However, Briggs warns that it's a "particularly delicate area" and says that while some women may feel confident enough to ask their boss if they are an equal pay employer, that isn't the case for all women. Her advice is for businesses to aim for transparency and a systematic approach.
As part of a global network of 25 million women leading social and economic change worldwide, YWCA Auckland has passionately advocated for equal pay since 2012, when it partnered with its pro bono agency, DDB to launch the award-winning campaign, 'Demand Equal Pay,' demonstrating reverse discrimination where men were charged more for products and services because they earned more.
After this campaign, we decided to start a conversation with the business community and the YWCA Equal Pay Awards were born. Equal pay has become the 'elephant in the room' between employers and their staff and our business-friendly, solutions-focused programme encourages open engagement on the issue.
The awards seek out organisations who become positive examples for others to follow. Recently, YWCA also ran seminars for Auckland and Wellington businesses called, "Lifting the Lid on Equal Pay" with more than 100 business leaders attending.
The upcoming Equal Pay Awards are split into three categories: Bronze (Emerging); Silver (Distinguished) and Gold (Champion). Criteria for entry can be as simple as conducting an audit more advanced, such as having gender inclusive graduate programmes, flexible workplace practices, strong parental leave packages or gender bias training for staff.
Susan Doughty, Partner, Talent & Rewards at the YWCA's Equal Pay Awards' partner organisation EY has over 25 years' experience in senior remuneration and human resources roles and has worked with companies on gender analysis to highlight where females are paid less than males for comparable work.
"I am yet to find an organisation that deliberately sets out to pay males/females differently so reasons for pay inequity can often be quite subtle," says Doughty. "At EY, we publish pay bands for each rank. For example, all graduates start on the same published pay rate and we analyse the gender pay gap during the annual salary review process."
Doughty believes there should be more transparency around wages with companies encouraged to publish pay ranges for jobs, however, she says publishing individual pay rates is problematic, due to confidentiality.
Her advice for businesses wanting to tackle the gender equality issue is to start by analysing the current state in order to set a baseline of information. This includes examining graduate starting rates and rates of promotion and progression by gender.

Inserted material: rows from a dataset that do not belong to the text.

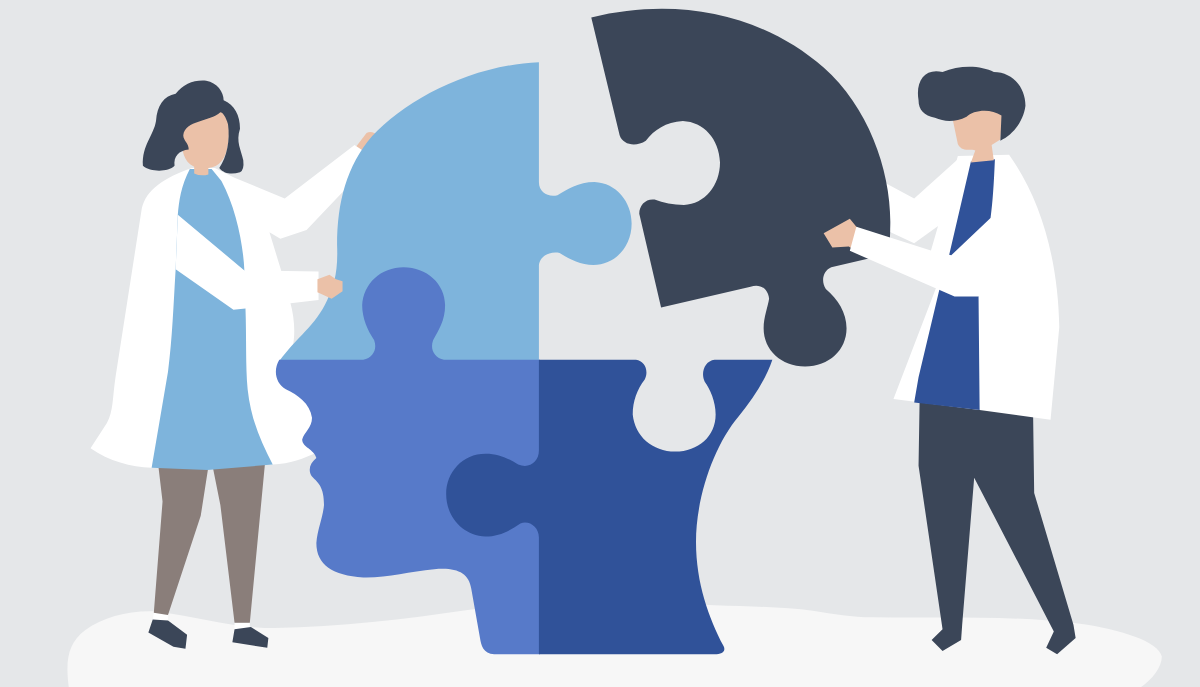
<!DOCTYPE html>
<html lang="en">
<head>
<meta charset="utf-8">
<title>Head puzzle illustration</title>
<style>
:root {
  --backdrop: #e5e7e9;
  --ground: #f7f7f7;
  --sky: #7eb4dc;
  --periwinkle: #577ac9;
  --royal: #305299;
  --navy: #3b4658;
  --skin: #ebc1a8;
  --taupe: #8a7e7a;
  --white: #ffffff;
}
html, body { margin: 0; padding: 0; overflow: hidden; background: var(--backdrop); }
.illustration { display: block; width: 1200px; height: 687px; background: var(--backdrop); }
.ground { fill: var(--ground); }
.sky { fill: var(--sky); }
.periwinkle { fill: var(--periwinkle); }
.royal { fill: var(--royal); }
.navy { fill: var(--navy); }
.skin { fill: var(--skin); }
.taupe { fill: var(--taupe); }
.white { fill: var(--white); }
</style>
</head>
<body>
<svg class="illustration" viewBox="0 0 1100 630" preserveAspectRatio="none" role="img" aria-label="Two people in white coats assembling a head made of four puzzle pieces">
  <path class="ground" d="M63 630C60 606 62 590 78 578C96 565 122 559 146 561C182 566 214 576 252 576C312 575 370 568 432 559C510 552 590 553 655 555C690 556 720 557 745 560C765 563 780 566 800 566C860 567 930 564 990 572C1026 577 1062 588 1065 602C1065 612 1056 623 1046 630Z"/>

  <g id="woman">
    <g id="woman-legs">
      <path class="white" d="M141 562L154 564L154 570L140 569ZM215 571L229 571L229 577L215 577Z"/>
      <path class="taupe" d="M145 426L191 428L184 473L154 564L141 562L149 460ZM195 428L243 424L229 571L215 571L202 463Z"/>
      <path class="navy" d="M140 568L154 569L171.500 582L170 595L159 593L136 580ZM215 577L230 575L246 585L245 594L213 589Z"/>
    </g>
    <path class="skin" d="M326 135L336 122Q341 119 347 125L345 136L332 142Z"/>
    <path class="white" d="M176 154C150 163 134 174 130 191L106 345C103 365 104 377 98 388L83 411C100 423 120 428 139 429L250 426C266 425 278 421 292 414L290 340L268 320C271 306 270 292 266 277L258 249L247 213L257 219L281 211L318 172L337 141L325 133L261 182L215 163L197 154Z"/>
    <path class="sky" d="M174 155C166 170 164 185 163 197L161 247C159 280 158 310 154 341L139 429L190 431L250 426C239 404 230 385 227 357C225 335 226 310 225 282L224 248C223 224 216 190 203 166L194 155Z"/>
    <path class="white" d="M163 197L224 248L292 249L292 275L225 283L214 284L161 247Z"/>
    <path class="skin" d="M167 122C174 109 192 108 203 100C210 107 211 119 209 132C207 146 201 153 191 154L191 160Q184 162 178 159L178 153C168 148 166 138 167 122Z"/>
    <path class="navy" d="M131 152C130 133 141 124 143 111C144 97 150 88 161 86C168 77 178 73 189 74C199 76 205 84 205 92C215 96 220 106 220 118C216 130 221 137 223 147Q224 156 220 158C213 160 206 160 201 154C208 144 211 129 209 114C207 107 204 103 202 103C192 112 170 110 168 124C168 129 173 131 173 137C164 138 159 143 160 152C154 158 138 158 131 152Z"/>
  </g>

  <path class="white" id="man-far-arm" d="M812 168L838 182L878 146L880 196L859 208L838 223L812 211Z"/>

  <g id="head-puzzle">
    <path class="sky" d="M494 57C430 60 372 92 341 125C318 152 309 185 309 225C310 250 306 262 300 275C289 299 272 309 256 331L494 331L494 243C495 235 504 230 513 232C521 237 532 243 544 243C563 243 579 227 579 205C579 185 565 168 545 167C530 167 520 174 511 179C503 181 494 177 494 167Z"/>
    <path class="periwinkle" d="M256 330L333 330C342 328 346 320 343 312C337 303 332 292 332 280C333 260 349 245 370 245C391 245 408 260 408 280C408 294 402 303 397 312C394 320 398 328 407 330L495 330L495 600L453 600C443 599 441 592 440 585L432 540C430 525 418 520 398 522C375 524 355 530 333 529.500C305 528 290 518 290 498C291 485 296 475 297 463C297 447 292 443 286 437C282 431 284 425 290 420C288 412 277 410 277 403C279 396 286 392 286 383C284 370 273 362 262 357C253 352 250 340 256 330Z"/>
    <path class="royal" d="M494 330L583 330C591 331 595 340 591 348C584 357 580 368 580 380C582 400 598 414 619 414C640 414 656 400 656 380C656 368 651 357 646 350C642 342 646 331 655 330L708 330C702 348 690 366 677 382C655 408 638 455 638 497C638 535 650 567 663 592C666 597 662 600 655 600L494 600L494 493C494 483 485 477 477 480C467 487 457 492 445 492C424 491 409 474 409 453C409 433 424 416 445 416C458 416 467 421 475 426C485 430 494 424 494 413Z"/>
    <path class="navy" d="M542 16C620 -3 698 12 755 62C797 99 818 160 816 210C816 220 815 227 814 233L762 245C755 248 752 257 757 265C768 274 776 287 776 301C776 321 760 336 738 336C716 336 700 321 700 301C700 291 704 281 705 274C704 264 696 260 688 263L606 282L586 196C586 188 592 182 600 183C608 186 617 188 627 188C646 187 660 170 660 149C659 127 645 112 626 111C610 112 600 119 592 129C583 135 571 133 568 124Z"/>
  </g>

  <path class="skin" id="woman-near-hand" d="M291 256L302 252L308 256L314 258L314 267L304 274L291 268Z"/>

  <g id="man">
    <path class="navy" d="M843 366L947 379L948 452L984 573L986 585L969 600L959 594L966 579L893 438L882 573L881 587L864 597L854 587L864 577L842 427Z"/>
    <path class="white" d="M878 143L925 142C955 184 970 240 971 300L963 385L898 376L819 366L858 264L853 231L862 200L874 158Z"/>
    <path class="royal" d="M890 148L912 146C911 170 910 185 908 200L897 272L898 376L838 369L842 346L861 266L870 234Z"/>
    <path class="skin" d="M755 214L779 200.500L785 208L792 213L788 232L778 226L763 227Z"/>
    <path class="white" d="M785 208L854 230L872 234L908 200L940 230L897 272L875 272L779 230Z"/>
    <path class="skin" d="M873 108L886 106C896 97 912 98 919 104L917 128L909 133L911 147L890 149L894 138C889 136 882 140 878 132Z"/>
    <path class="navy" d="M842 92C839 74 848 62 864 66C880 59 900 60 911 66C928 66 940 80 940 97C938 112 928 124 917 129L918 106C908 99 892 101 886 107C876 112 866 112 857 108C847 106 842 101 842 92Z"/>
  </g>
</svg>
</body>
</html>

For employees, finding out if pay is on target is difficult because there is currently no requirement for Kiwi businesses to report on gender statistics, including pay equity, so it can be hard to find out if you're working for an equal pay employer.
One of the better organisations the YWCA Pay Equity Awards uncovered last year is the New Zealand Defence Force (Highly Commended), whose efforts include gender-neutral decision making, equal starting rates for men and women and transparent performance reviews.
And though business leaders, through initiatives such as the YWCA awards, are doing their part to redress the balance, some governments are weighing in as well. Next year in Britain, businesses with more than 250 workers will be forced to disclose the pay gap in their workplaces. Though it's too late to help my ex-colleague, it's heartening to know it will potentially make it less likely in the future. "It's important to place pressure on companies to recognise and tackle these issues, otherwise it stays hidden," Doughty says.
The YWCA awards seems a positive pressure to place on businesses, bringing to light the best practices within local businesses - big and small.